Winter storms are swelling the streams on our hill, and the winter holidays are approaching. It is can be hard to engage with holiday cheer after the death of a loved one, and yet the seasonal rituals are comforting too. To any of you who are also dealing with loss right now -- grieving a relative or friend or animal companion -- I send sympathy and solidarity. A member of my American family died six weeks ago (Sally, who was technically my aunt, but we were just two years apart in age and grew up together in my grandmother's house as sisters); and although the worst of the shock has passed, waves of sorrow still hit with the slightest memory trigger. During such times I am finding sustenance in two favourite books by two remarkable women: Wild Comfort by Kathleen Dean Moore and The Solace of Open Spaces by Gretel Ehrlich. This passage is from Moore's Wild Comfort:
"'There is something infinitely healing in the repeated refrains of nature,' Rachel Carson wrote. 'The assurance that dawn comes after night, and spring after winter.'

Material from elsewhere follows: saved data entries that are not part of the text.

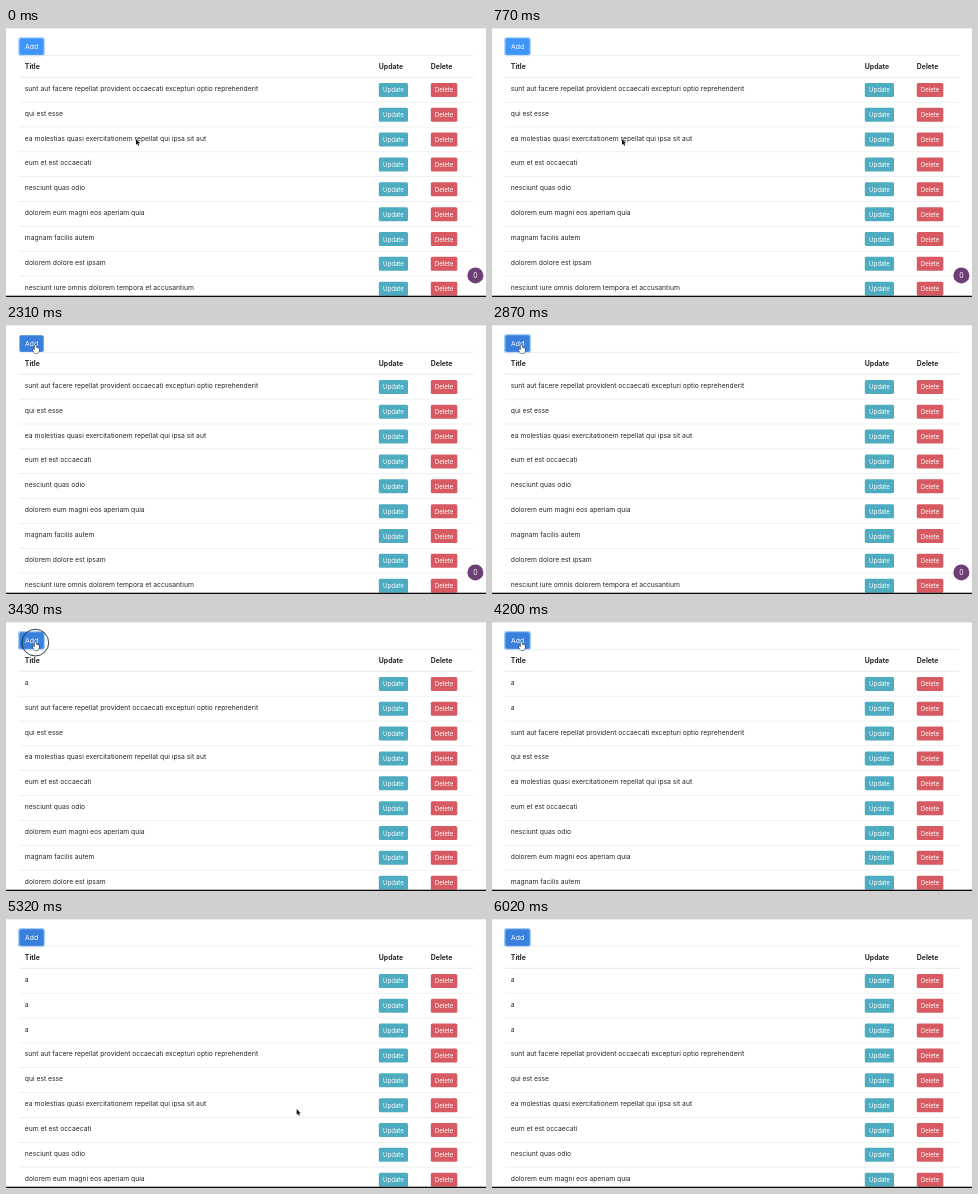
These frames come from a looping animation (480 px wide and 269 px high, 6090 ms). An HTML page with a canvas:

```html
<!DOCTYPE html>
<html lang="en">
<head>
<meta charset="utf-8">
<title>Post list</title>
<style>
html, body { margin: 0; width: 100%; height: 100%; overflow: hidden; background: #fff; }
canvas { display: block; width: 480px; height: 269px; }
</style>
</head>
<body>
<canvas id="stage"></canvas>
<script>
const W = 480, H = 269, LOOP = 6090, STEP = 70;
const ROW_TOP = 49.3, ROW_H = 24.85;
const FONT = 'Inter, Roboto, sans-serif';
const titles = [
  'sunt aut facere repellat provident occaecati excepturi optio reprehenderit',
  'qui est esse',
  'ea molestias quasi exercitationem repellat qui ipsa sit aut',
  'eum et est occaecati',
  'nesciunt quas odio',
  'dolorem eum magni eos aperiam quia',
  'magnam facilis autem',
  'dolorem dolore est ipsam',
  'nesciunt iure omnis dolorem tempora et accusantium'
];
const inserts = [3010, 3850, 4620];
const clicks = [2450, 3290, 3990];

// Pointer keys: time, x, y
const path = [
  [0, 130, 111], [1050, 130, 111], [1610, 34.6, 22], [1820, 34.6, 22],
  [1960, 29.3, 20], [4550, 29.3, 20], [4760, 65, 41.5], [5180, 235, 150], [5600, 402, 270]
];

const canvas = document.getElementById('stage');
const ctx = canvas.getContext('2d');
const dpr = window.devicePixelRatio || 1;
canvas.width = Math.round(W * dpr);
canvas.height = Math.round(H * dpr);

function text(str, x, y, size, color = '#24282c', weight = 400, align = 'left') {
  ctx.font = `${weight} ${size}px ${FONT}`;
  ctx.fillStyle = color;
  ctx.textAlign = align;
  ctx.fillText(str, x, y);
}

function box(x, y, w, h, r, color) {
  ctx.fillStyle = color;
  ctx.beginPath();
  ctx.roundRect(x, y, w, h, r);
  ctx.fill();
}

function line(y, h, color) {
  ctx.fillStyle = color;
  ctx.fillRect(13, y, 454.5, h);
}

function shape(points, fill, stroke, width) {
  ctx.beginPath();
  points.forEach(([x, y]) => ctx.lineTo(x, y));
  ctx.closePath();
  ctx.lineJoin = 'round';
  ctx.lineWidth = width;
  ctx.strokeStyle = stroke;
  ctx.stroke();
  ctx.fillStyle = fill;
  ctx.fill();
}

function addButton(t) {
  const hover = t >= 1960;
  const focus = t < 1680 || t >= 2450;
  if (focus) box(12, 9, 27, 19.3, 2.8, hover ? '#a5cbf7' : '#b9d9ff');
  box(13.4, 10.3, 24.3, 16.7, 1.8, hover ? '#397fdc' : '#4095fb');
  text('Add', 25.6, 21.3, 6.8, '#fff', 400, 'center');
}

function table(t) {
  line(26.9, 0.6, '#e3e6e9');
  line(48.8, 0.9, '#e3e6e9');
  text('Title', 18.8, 40.7, 6.9, '#24282c', 700);
  text('Update', 372.8, 40.7, 6.9, '#24282c', 700);
  text('Delete', 424.8, 40.7, 6.9, '#24282c', 700);
  const added = inserts.filter(time => t >= time).length;
  const rows = [...Array(added).fill('a'), ...titles].slice(0, 9);
  rows.forEach((title, i) => {
    const y = ROW_TOP + i * ROW_H;
    if (i) line(y - 0.3, 0.6, '#e3e6e9');
    text(title, 18.8, y + 13.5, 6.76);
    box(372.8, y + 5.6, 29.2, 14, 1.5, '#4eacc1');
    text('Update', 387.4, y + 15.1, 6.1, '#fff', 400, 'center');
    box(424.8, y + 5.6, 26.5, 14, 1.5, '#d75a62');
    text('Delete', 438, y + 15.1, 6.1, '#fff', 400, 'center');
  });
}

function badge() {
  ctx.fillStyle = '#6e3f76';
  ctx.beginPath();
  ctx.arc(469.4, 247.4, 8, 0, Math.PI * 2);
  ctx.fill();
  text('0', 469.4, 249.9, 6.9, '#fff', 400, 'center');
}

function pointerAt(t) {
  const i = path.findIndex(key => key[0] > t);
  if (i < 0) return null;
  const [t0, x0, y0] = path[i - 1], [t1, x1, y1] = path[i];
  let p = (t - t0) / (t1 - t0);
  if (t1 === 1610) p = p * p * (3 - 2 * p);
  return [x0 + (x1 - x0) * p, y0 + (y1 - y0) * p];
}

function ring(x, y, r) {
  ctx.beginPath();
  ctx.arc(x, y, r, 0, Math.PI * 2);
  ctx.lineWidth = 0.9;
  ctx.strokeStyle = '#20262e';
  ctx.stroke();
}

function arrow() {
  shape([[0, 0], [0, 5.8], [1.3, 4.7], [2.2, 6.7], [3.2, 6.3], [2.3, 4.3], [4.1, 4.2]],
    '#111', '#fff', 0.8);
}

function hand() {
  shape([[-0.7, 0.3], [0.2, -0.1], [0.8, 0.5], [1, 2.6], [2.7, 3], [3.8, 3.7], [3.8, 5.6],
    [3, 8], [-0.7, 8], [-2.7, 5.1], [-2.2, 4.2], [-0.7, 5]], '#fff', '#1b2532', 1);
}

function pointer(t) {
  const pos = pointerAt(t);
  if (!pos) return;
  const [x, y] = pos;
  if (t >= 1680 && t < 1820) ring(x, y, 9.7 + (t - 1680) / 40);
  clicks.forEach(time => {
    const age = t - time;
    if (age >= 0 && age < 210) ring(x, y + 0.6, 8.2 + age / 27);
  });
  ctx.save();
  ctx.translate(x, y);
  if (t >= 1960 && t < 4620) hand();
  else arrow();
  ctx.restore();
}

function draw(t) {
  ctx.setTransform(dpr, 0, 0, dpr, 0, 0);
  ctx.fillStyle = '#fff';
  ctx.fillRect(0, 0, W, H);
  ctx.fillStyle = '#e6e6e6';
  ctx.fillRect(0, 0, W, 0.7);
  addButton(t);
  table(t);
  if (t < inserts[0]) badge();
  pointer(t);
  ctx.fillStyle = '#0b0b0b';
  ctx.fillRect(0, 267.7, W, 1.3);
}

const start = performance.now();
function tick(now) {
  const t = Math.max(0, now - start) % LOOP;
  draw(Math.floor(t / STEP) * STEP);
  requestAnimationFrame(tick);
}
draw(0);
requestAnimationFrame(tick);
</script>
</body>
</html>
```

"I have never felt this so strongly as I do now, waiting for the sun to warm my back. The bottom may drop out of my life, what I trusted may fall away completely, leaving me astonished and shaken. But still, sticky leaves emerge from bud scales that curl off the tree as the sun crosses the sky. Darkness pools and drains away, and the curve of the new moon points to the place where the sun will rise again. There is wild comfort in the cycles and the intersecting circles, the rotations and revolutions, the growing and ebbing of this beautiful and strangely trustworthy world.
"I settle back on the rock and drag my sleeping bag over my knees. Diffuse light silvers the water; I can just make out a dragonfly nymph that crawls toward the surface with no expectation of flight beyond maybe a tightness in the carapace across its back. No matter how hard it tries or doesn't, there will come a time when the dragonfly pumps the crinkles out of its wings, and there they will be, luminous as mica, threaded with lapis and gold.
"No measure of human grief can stop Earth in its tracks. Earth rolls into sunlight and rolls away again, continents glowing green and gold under the clouds. Trust this, and there will come a time when dogged, desperate trust in the world will break open into wonder. Wonder leads to gratitude. Gratitude into peace."
Where, or how, do you find wild comfort?
The passage quoted above is from Wild Comfort: The Solace of Nature, essays by Kathleen Dean Moore (Trumpeter Books, 2010); all rights reserved by the author.